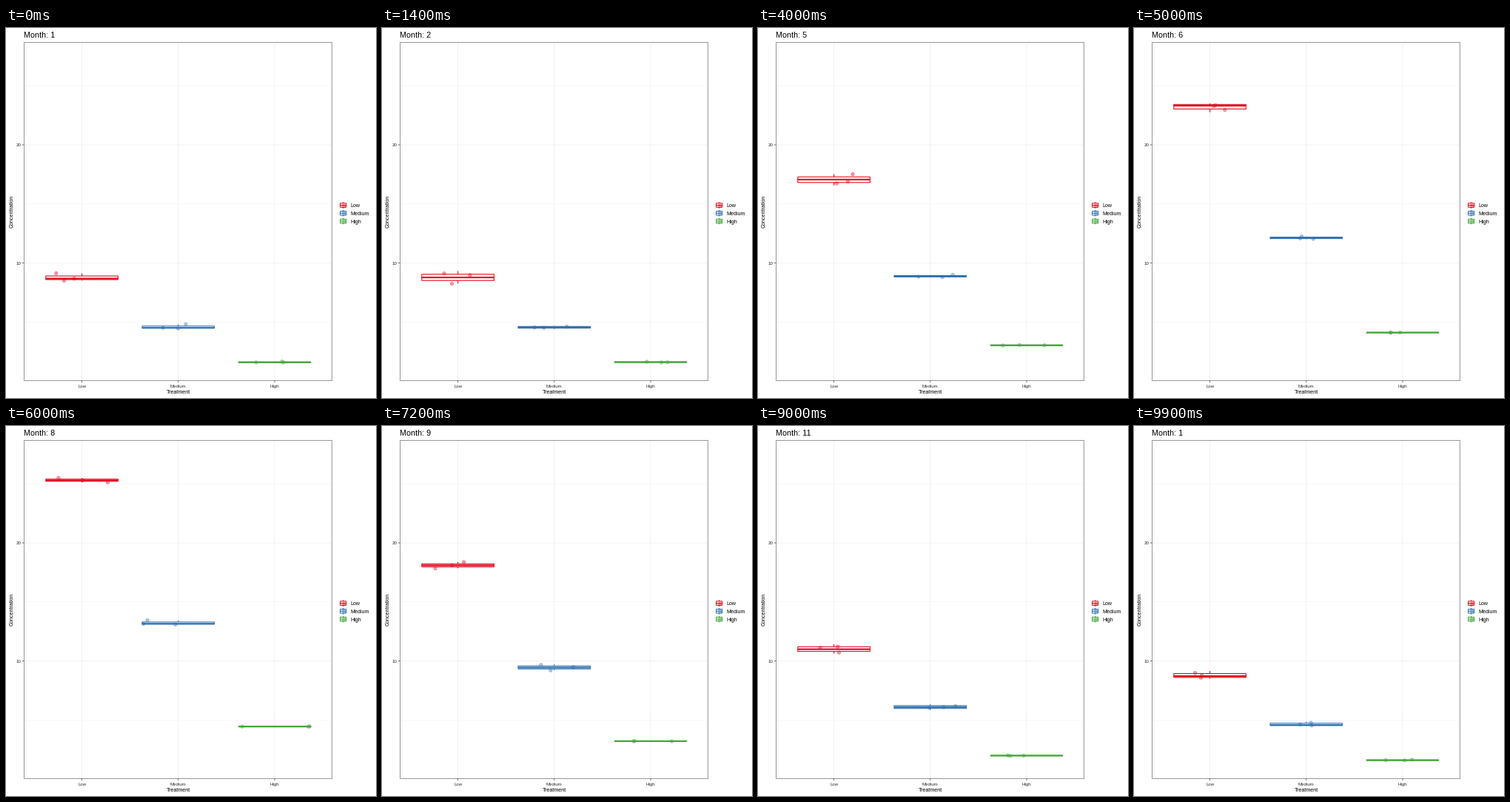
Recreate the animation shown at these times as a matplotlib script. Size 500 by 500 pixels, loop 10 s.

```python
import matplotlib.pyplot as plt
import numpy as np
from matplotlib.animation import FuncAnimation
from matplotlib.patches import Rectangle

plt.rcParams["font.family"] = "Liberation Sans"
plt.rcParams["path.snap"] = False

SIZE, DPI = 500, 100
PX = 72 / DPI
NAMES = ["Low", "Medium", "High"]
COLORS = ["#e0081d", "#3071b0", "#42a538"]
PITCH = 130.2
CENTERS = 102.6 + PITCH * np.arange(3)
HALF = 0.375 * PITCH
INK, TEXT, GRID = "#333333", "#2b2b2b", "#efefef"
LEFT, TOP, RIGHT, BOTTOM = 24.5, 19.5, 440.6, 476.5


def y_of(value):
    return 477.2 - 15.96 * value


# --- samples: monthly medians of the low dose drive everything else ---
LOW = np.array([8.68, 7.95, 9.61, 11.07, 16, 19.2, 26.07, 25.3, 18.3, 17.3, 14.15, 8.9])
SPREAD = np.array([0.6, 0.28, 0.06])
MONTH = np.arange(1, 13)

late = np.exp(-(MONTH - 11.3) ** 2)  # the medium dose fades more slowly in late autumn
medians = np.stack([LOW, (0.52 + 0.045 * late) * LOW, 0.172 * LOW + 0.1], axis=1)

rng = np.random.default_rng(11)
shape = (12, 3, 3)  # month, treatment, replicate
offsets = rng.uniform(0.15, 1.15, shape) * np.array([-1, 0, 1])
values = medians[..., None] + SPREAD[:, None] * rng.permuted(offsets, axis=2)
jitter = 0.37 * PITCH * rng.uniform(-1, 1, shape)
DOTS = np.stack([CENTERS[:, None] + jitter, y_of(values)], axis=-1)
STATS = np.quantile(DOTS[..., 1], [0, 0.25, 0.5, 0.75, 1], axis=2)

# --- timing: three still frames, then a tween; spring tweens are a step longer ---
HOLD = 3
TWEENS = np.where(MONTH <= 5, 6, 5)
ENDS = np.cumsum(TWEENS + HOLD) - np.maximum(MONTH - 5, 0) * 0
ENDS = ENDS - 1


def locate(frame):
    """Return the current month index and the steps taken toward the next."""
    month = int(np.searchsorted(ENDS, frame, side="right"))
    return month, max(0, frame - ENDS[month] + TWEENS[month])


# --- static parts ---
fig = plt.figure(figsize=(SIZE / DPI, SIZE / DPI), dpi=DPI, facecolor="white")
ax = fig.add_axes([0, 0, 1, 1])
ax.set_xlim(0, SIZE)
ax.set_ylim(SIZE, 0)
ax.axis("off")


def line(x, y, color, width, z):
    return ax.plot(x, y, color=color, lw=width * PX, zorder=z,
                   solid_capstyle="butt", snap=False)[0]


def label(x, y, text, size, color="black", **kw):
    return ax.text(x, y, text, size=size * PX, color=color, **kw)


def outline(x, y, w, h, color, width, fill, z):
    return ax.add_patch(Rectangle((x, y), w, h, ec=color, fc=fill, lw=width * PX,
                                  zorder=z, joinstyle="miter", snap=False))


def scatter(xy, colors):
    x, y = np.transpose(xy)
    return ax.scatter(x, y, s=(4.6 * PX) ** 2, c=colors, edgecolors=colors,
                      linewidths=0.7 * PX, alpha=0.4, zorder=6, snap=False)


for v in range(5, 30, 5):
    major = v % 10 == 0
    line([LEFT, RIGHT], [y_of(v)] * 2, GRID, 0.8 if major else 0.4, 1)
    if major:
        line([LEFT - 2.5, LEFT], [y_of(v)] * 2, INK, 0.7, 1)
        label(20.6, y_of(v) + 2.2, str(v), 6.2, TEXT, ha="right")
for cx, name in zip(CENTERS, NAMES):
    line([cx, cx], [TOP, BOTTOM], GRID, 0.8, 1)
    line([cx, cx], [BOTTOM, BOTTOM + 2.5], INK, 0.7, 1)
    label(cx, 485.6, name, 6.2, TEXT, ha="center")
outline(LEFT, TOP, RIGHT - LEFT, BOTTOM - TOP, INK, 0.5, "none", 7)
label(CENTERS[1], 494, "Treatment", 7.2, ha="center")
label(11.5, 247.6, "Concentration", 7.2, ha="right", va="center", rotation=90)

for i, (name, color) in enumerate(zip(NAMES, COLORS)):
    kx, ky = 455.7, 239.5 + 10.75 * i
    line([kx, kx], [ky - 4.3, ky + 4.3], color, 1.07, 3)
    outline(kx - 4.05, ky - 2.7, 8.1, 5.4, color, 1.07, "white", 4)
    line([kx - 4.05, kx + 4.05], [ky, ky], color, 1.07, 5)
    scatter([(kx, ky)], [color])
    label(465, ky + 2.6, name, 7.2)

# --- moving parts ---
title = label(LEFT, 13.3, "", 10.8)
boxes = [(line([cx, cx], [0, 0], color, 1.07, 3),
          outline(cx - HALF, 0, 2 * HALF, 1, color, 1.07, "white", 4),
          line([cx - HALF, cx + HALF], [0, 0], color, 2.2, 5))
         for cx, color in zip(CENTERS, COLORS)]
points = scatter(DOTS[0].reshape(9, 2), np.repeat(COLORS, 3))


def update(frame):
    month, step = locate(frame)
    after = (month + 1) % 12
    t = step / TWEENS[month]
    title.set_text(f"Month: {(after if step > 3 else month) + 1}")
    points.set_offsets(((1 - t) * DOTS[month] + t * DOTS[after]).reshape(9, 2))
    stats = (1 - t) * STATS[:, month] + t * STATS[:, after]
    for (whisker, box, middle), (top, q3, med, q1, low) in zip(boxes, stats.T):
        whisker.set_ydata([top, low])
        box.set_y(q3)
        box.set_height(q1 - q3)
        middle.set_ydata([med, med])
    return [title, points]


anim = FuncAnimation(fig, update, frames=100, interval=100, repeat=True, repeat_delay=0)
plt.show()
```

******************************

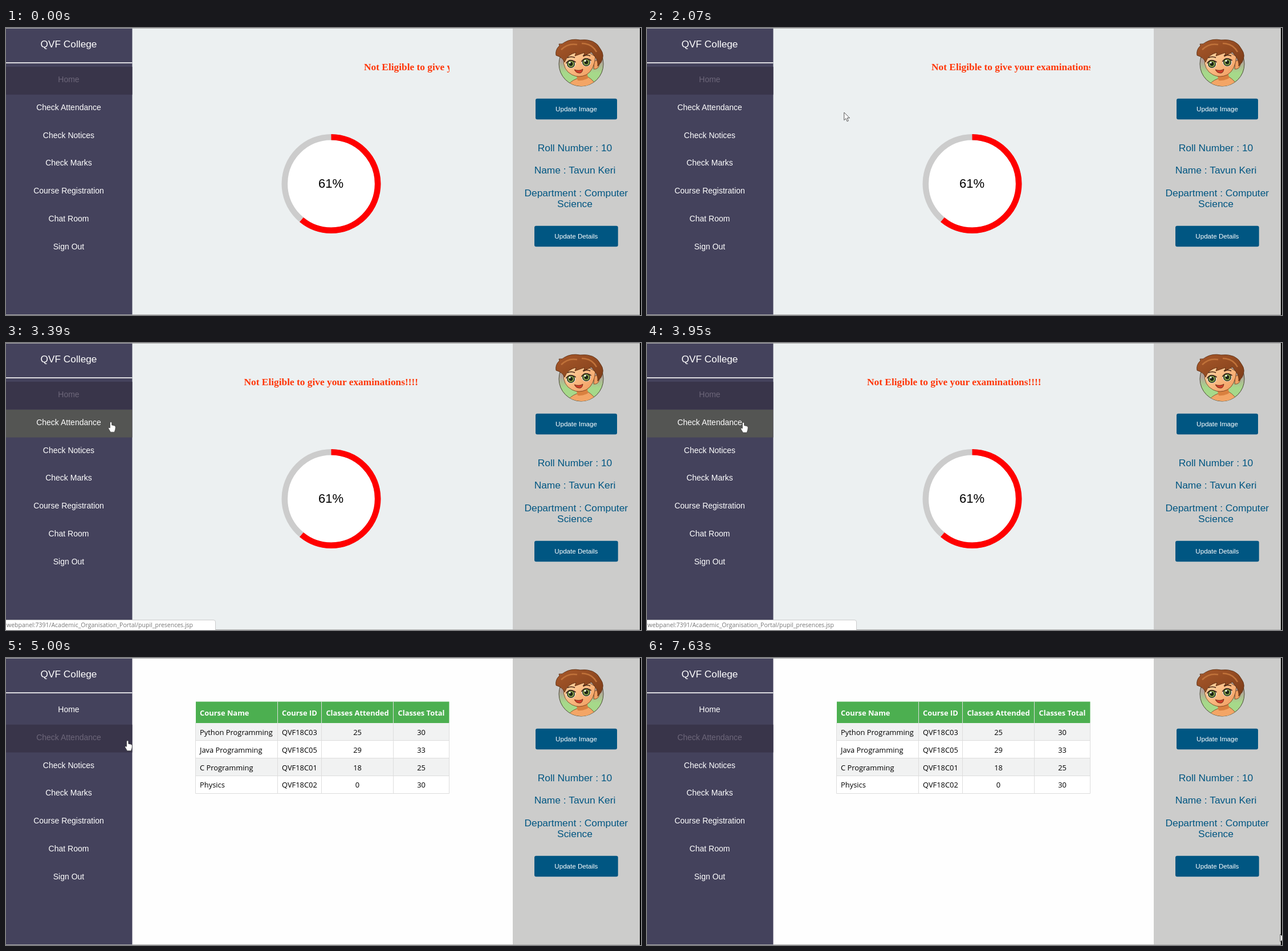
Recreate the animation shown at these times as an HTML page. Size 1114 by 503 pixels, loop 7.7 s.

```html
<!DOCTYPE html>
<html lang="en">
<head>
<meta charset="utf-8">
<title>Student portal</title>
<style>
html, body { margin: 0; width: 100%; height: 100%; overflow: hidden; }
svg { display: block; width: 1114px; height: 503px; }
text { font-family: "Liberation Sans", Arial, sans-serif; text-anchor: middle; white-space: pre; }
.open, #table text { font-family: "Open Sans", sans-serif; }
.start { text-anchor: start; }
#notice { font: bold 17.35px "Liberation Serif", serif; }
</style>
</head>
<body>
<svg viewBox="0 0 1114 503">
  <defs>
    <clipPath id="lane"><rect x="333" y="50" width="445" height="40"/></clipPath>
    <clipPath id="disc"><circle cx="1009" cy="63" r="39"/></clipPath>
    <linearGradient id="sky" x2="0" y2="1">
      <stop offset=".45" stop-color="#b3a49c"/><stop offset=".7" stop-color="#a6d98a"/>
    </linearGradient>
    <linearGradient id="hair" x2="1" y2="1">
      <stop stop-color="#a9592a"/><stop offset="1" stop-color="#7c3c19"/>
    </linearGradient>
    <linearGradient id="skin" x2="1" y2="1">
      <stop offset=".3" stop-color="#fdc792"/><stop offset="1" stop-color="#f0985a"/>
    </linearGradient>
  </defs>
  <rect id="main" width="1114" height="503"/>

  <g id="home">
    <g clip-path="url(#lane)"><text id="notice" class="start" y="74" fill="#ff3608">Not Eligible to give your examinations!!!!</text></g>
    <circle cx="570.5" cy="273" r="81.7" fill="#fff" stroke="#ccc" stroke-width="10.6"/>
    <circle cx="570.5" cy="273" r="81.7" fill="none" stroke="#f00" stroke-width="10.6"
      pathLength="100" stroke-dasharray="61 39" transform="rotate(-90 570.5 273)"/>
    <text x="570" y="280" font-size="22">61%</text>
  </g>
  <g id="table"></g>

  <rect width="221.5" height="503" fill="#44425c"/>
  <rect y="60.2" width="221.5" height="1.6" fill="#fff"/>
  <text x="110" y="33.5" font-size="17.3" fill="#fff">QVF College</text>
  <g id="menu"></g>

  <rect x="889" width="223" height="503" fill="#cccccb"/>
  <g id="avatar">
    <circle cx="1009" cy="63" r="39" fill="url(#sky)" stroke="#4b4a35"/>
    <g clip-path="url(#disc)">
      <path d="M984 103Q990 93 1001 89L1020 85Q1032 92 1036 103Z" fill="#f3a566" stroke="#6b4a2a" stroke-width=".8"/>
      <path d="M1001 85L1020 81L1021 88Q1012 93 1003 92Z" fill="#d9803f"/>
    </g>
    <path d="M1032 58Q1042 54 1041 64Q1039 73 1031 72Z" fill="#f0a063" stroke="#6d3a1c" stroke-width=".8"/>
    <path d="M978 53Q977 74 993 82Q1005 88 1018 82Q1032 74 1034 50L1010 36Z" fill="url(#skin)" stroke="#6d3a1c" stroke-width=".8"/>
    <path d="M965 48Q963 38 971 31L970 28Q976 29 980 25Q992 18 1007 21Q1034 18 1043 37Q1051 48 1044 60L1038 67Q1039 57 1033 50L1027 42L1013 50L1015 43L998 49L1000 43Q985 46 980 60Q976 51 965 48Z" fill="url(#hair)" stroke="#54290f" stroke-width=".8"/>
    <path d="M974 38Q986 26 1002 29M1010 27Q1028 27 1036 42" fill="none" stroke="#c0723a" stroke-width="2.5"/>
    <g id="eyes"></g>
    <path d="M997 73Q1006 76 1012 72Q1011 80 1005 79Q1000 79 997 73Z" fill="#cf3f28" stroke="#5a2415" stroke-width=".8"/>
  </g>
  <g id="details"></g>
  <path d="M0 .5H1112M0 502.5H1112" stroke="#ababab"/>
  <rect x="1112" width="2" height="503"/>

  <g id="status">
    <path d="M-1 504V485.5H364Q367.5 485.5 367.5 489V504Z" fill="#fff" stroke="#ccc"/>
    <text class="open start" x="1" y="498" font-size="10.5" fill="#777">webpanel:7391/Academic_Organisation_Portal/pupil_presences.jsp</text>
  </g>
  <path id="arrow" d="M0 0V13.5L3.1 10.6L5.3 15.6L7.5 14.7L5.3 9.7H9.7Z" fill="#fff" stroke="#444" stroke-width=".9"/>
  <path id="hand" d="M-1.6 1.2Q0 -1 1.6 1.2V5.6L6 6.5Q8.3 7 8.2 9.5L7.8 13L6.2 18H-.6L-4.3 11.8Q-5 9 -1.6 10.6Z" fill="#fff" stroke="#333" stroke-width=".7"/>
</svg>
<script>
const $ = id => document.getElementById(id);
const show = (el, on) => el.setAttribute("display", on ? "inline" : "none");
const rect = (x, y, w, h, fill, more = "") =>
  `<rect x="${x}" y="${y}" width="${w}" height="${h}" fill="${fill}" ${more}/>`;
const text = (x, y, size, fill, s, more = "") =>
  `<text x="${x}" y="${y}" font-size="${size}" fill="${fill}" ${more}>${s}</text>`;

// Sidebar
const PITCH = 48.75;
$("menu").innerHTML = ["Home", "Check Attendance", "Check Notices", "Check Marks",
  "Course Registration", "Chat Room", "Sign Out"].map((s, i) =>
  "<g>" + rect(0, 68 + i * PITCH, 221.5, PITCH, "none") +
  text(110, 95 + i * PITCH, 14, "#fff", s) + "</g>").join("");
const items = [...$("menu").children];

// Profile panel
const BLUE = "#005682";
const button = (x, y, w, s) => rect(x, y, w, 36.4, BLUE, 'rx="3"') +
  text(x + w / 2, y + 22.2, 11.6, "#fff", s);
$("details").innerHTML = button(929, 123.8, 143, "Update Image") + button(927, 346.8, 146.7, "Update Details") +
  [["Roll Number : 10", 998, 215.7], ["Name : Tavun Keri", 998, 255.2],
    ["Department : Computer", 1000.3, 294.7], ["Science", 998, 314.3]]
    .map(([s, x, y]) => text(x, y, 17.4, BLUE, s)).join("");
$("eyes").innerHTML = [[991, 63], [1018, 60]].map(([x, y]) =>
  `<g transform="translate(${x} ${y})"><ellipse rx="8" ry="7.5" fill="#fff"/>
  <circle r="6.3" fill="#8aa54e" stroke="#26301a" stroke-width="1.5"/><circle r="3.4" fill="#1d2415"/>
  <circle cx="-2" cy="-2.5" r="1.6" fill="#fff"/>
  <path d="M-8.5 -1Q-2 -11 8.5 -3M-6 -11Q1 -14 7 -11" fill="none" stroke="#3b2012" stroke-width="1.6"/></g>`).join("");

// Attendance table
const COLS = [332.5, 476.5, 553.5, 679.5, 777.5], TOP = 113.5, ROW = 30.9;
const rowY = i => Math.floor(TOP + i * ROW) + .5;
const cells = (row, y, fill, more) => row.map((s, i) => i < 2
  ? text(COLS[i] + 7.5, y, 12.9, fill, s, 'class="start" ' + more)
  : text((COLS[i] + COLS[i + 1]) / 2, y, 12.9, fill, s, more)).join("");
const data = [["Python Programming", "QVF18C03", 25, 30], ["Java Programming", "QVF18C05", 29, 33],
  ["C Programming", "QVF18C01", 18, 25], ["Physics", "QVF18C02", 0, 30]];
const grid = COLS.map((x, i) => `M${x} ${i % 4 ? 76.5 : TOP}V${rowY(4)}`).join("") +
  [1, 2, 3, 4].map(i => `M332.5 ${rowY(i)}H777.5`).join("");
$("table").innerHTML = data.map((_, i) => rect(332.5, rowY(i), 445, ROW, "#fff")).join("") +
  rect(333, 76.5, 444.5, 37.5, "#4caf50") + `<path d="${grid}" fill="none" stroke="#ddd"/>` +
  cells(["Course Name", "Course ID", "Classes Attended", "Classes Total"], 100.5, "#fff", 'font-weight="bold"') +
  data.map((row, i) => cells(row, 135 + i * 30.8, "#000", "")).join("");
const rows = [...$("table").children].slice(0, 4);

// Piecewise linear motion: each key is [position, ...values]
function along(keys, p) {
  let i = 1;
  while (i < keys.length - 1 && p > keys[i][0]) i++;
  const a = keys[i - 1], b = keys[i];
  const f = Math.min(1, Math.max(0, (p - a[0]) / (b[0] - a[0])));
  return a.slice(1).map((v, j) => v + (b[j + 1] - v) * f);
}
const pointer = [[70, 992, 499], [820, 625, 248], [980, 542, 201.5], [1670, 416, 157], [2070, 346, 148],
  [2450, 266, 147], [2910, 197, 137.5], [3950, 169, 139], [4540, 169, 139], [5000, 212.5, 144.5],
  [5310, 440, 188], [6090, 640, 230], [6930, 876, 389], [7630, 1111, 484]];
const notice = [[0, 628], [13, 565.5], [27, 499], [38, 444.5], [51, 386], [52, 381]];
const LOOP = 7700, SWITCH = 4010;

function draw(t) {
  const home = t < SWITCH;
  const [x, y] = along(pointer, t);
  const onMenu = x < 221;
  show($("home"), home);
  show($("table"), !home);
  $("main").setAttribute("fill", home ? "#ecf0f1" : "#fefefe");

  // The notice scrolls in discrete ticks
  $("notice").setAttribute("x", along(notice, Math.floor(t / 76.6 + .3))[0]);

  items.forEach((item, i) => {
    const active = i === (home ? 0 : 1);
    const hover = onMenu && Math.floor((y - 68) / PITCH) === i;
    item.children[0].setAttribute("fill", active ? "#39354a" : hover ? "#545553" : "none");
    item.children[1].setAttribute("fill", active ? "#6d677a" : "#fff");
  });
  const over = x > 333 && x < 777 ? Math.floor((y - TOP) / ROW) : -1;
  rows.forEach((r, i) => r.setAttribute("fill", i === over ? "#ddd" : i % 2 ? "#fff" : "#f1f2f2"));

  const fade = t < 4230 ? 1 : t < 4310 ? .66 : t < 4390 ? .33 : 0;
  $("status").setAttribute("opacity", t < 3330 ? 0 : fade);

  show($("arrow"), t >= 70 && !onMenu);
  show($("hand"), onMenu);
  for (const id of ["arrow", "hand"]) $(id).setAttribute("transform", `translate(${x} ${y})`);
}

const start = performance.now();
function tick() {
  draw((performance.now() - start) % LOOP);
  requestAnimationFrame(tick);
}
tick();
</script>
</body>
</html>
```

******************************

# [Prompt]
Among the records above, find the lines that contain "jitter" and copy every one.

# [Solution below]
jitter = 0.37 * PITCH * rng.uniform(-1, 1, shape)
DOTS = np.stack([CENTERS[:, None] + jitter, y_of(values)], axis=-1)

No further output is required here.